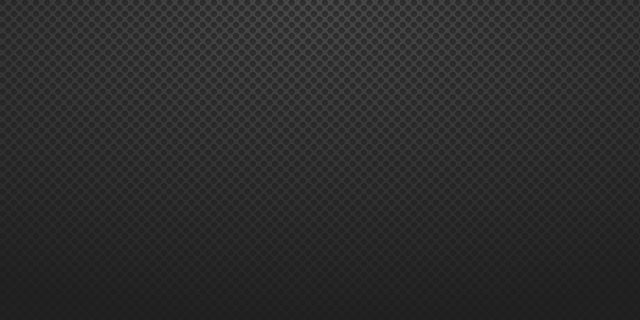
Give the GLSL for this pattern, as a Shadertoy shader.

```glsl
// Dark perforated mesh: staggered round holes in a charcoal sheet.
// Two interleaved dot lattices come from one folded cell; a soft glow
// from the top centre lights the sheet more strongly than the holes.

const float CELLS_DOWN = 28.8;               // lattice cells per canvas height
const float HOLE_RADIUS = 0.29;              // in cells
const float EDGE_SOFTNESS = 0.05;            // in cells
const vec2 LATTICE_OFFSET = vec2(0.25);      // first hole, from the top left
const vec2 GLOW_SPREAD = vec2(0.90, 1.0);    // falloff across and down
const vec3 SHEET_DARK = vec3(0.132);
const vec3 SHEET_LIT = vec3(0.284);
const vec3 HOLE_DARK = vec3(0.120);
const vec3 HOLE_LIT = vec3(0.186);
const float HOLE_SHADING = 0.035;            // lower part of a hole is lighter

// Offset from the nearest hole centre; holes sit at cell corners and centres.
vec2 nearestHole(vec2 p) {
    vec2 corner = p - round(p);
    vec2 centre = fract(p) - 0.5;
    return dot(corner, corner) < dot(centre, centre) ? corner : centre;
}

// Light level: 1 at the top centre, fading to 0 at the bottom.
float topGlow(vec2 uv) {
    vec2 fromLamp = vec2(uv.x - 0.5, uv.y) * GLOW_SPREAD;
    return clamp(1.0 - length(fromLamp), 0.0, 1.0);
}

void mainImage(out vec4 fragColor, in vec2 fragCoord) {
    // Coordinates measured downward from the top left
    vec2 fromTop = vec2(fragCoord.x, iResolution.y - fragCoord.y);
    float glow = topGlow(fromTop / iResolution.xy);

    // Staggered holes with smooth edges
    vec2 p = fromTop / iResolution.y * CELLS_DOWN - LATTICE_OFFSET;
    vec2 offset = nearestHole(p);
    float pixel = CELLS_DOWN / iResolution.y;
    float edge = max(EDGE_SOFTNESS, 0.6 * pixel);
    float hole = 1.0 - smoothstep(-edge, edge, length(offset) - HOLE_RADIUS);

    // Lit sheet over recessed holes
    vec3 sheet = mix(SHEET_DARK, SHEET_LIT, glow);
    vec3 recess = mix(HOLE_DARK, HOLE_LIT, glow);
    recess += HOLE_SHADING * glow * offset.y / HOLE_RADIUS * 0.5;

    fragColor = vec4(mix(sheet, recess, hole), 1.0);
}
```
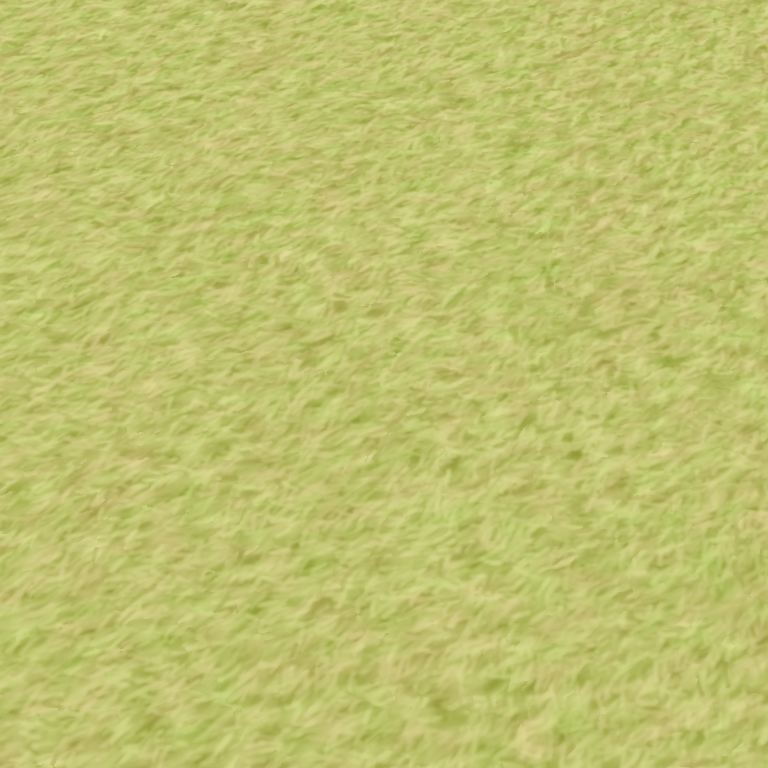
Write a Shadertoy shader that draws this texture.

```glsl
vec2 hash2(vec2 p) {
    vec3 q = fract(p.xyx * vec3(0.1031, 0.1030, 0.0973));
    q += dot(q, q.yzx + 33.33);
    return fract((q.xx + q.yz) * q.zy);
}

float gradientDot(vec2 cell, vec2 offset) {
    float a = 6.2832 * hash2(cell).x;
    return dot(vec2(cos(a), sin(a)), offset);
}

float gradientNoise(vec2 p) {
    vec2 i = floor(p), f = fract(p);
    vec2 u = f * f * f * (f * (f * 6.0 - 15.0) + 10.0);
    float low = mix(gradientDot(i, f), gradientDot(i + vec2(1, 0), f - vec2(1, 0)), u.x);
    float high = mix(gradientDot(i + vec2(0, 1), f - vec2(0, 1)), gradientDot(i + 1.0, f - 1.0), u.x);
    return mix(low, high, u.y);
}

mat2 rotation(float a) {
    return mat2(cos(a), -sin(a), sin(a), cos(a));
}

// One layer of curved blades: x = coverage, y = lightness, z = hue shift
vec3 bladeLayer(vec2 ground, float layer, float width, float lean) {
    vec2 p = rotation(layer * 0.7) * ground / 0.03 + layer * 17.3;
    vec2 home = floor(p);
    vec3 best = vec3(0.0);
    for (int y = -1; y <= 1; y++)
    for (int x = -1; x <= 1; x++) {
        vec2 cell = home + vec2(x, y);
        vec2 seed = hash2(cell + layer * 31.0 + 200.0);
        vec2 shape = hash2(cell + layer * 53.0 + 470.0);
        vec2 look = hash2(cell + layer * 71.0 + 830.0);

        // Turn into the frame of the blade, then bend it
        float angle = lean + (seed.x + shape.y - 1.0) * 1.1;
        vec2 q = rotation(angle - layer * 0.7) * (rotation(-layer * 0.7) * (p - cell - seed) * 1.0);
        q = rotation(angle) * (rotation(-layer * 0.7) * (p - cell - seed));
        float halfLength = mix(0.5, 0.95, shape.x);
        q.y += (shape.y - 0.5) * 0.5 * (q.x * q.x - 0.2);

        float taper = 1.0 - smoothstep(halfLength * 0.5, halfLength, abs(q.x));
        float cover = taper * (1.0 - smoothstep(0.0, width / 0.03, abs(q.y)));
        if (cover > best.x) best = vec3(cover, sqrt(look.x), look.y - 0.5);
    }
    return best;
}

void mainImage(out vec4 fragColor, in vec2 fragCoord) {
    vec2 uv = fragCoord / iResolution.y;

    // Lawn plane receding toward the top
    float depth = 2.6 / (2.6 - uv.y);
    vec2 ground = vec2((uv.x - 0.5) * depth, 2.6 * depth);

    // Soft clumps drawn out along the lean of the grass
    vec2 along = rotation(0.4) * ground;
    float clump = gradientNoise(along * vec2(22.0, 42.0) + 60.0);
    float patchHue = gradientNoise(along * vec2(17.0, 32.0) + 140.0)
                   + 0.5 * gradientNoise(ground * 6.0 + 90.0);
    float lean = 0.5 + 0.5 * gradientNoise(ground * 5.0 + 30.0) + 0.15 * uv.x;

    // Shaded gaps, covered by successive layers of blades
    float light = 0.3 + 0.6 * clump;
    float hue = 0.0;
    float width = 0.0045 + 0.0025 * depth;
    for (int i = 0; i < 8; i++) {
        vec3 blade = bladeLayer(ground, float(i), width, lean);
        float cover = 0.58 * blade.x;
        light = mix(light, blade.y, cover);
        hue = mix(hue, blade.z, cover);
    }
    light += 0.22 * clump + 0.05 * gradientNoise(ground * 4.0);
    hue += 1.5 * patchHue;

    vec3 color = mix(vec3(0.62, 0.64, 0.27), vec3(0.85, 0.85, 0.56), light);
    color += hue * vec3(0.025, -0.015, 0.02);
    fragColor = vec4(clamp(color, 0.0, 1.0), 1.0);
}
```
========================================
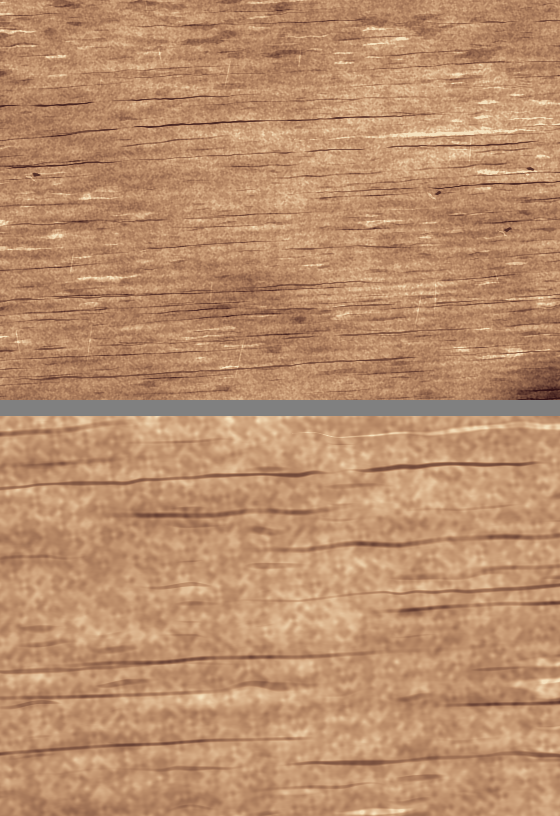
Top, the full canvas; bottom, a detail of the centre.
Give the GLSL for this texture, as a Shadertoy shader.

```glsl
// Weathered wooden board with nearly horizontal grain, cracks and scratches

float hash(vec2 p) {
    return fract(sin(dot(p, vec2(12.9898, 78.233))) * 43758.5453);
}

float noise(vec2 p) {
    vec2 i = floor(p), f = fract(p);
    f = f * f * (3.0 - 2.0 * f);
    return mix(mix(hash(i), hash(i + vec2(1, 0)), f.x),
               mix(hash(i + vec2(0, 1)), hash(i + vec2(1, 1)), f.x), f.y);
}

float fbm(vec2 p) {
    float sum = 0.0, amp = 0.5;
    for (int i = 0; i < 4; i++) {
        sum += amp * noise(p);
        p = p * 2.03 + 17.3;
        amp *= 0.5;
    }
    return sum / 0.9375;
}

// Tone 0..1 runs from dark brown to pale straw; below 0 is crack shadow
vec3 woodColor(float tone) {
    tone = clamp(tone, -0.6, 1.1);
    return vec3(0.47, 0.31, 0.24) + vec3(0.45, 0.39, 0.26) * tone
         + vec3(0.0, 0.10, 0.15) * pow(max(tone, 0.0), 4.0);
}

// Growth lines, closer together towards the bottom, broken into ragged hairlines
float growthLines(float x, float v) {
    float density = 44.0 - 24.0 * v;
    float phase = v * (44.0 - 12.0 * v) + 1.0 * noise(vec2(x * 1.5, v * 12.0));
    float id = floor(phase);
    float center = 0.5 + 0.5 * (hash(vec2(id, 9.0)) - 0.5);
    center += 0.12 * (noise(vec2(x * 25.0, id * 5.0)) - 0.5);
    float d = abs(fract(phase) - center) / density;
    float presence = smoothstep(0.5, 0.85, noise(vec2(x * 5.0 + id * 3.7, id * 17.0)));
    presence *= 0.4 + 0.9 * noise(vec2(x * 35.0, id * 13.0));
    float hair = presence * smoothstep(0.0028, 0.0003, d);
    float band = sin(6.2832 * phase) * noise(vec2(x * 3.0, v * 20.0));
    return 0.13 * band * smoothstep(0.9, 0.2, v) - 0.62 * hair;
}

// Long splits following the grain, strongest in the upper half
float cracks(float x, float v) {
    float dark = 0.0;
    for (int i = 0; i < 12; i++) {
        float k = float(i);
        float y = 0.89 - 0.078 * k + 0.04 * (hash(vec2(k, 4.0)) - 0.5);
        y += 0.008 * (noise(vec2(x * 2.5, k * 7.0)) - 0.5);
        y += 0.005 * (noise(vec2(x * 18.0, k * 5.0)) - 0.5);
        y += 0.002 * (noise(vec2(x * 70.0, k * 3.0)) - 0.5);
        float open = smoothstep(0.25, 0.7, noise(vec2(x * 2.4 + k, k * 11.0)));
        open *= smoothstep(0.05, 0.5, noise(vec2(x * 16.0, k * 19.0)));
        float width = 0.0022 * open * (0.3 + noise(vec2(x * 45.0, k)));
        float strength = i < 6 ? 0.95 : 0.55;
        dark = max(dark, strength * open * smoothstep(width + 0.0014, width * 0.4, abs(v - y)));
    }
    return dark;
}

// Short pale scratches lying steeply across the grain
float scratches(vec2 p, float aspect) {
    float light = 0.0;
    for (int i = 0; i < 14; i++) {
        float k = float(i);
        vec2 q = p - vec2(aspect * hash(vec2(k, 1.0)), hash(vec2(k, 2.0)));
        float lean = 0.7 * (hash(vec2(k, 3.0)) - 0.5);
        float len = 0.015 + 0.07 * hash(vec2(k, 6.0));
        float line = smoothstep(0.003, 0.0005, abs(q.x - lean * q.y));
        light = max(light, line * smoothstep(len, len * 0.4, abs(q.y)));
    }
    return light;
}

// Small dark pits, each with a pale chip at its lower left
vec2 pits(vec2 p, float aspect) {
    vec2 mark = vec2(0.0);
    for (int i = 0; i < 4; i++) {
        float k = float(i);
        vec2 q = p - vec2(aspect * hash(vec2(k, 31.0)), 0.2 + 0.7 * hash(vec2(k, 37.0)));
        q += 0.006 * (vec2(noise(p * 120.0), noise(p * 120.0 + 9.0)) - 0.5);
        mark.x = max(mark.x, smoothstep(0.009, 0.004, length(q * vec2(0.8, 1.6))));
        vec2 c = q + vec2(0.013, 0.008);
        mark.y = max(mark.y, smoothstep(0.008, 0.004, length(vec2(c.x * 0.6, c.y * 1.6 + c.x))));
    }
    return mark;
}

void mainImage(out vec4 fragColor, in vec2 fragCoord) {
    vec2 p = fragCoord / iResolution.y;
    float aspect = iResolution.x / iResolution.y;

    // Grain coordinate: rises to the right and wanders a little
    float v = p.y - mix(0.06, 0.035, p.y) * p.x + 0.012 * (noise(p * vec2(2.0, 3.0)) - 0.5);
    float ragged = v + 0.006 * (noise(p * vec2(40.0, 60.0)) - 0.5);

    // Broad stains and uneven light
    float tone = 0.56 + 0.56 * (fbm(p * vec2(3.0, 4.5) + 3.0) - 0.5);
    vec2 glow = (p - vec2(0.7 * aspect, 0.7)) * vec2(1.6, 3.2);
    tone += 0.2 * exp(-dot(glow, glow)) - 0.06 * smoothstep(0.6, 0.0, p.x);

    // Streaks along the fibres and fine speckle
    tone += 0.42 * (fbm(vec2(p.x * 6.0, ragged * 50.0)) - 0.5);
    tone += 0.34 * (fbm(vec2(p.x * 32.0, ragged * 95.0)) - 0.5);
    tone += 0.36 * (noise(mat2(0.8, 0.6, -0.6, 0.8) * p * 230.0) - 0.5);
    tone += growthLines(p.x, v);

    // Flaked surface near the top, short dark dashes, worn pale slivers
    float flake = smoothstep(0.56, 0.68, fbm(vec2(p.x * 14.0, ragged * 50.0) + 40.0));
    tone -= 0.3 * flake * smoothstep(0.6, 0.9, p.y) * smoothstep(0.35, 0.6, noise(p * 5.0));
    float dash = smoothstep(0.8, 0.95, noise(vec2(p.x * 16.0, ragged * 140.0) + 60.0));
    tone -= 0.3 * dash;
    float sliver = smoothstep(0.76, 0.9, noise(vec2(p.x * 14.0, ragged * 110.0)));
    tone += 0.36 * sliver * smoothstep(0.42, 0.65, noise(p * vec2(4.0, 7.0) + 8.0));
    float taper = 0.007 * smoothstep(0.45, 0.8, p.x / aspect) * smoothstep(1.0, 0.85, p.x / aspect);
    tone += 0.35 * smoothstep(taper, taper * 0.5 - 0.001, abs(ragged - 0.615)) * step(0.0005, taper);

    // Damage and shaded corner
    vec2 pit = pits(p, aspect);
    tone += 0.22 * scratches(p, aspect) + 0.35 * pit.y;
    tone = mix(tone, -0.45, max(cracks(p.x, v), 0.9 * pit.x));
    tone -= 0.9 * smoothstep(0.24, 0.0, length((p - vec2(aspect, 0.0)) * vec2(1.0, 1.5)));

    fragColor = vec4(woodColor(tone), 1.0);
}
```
========================================
Going through the listing above, count every line in which the word "along" occurs, and state only the count.

## RESULT
5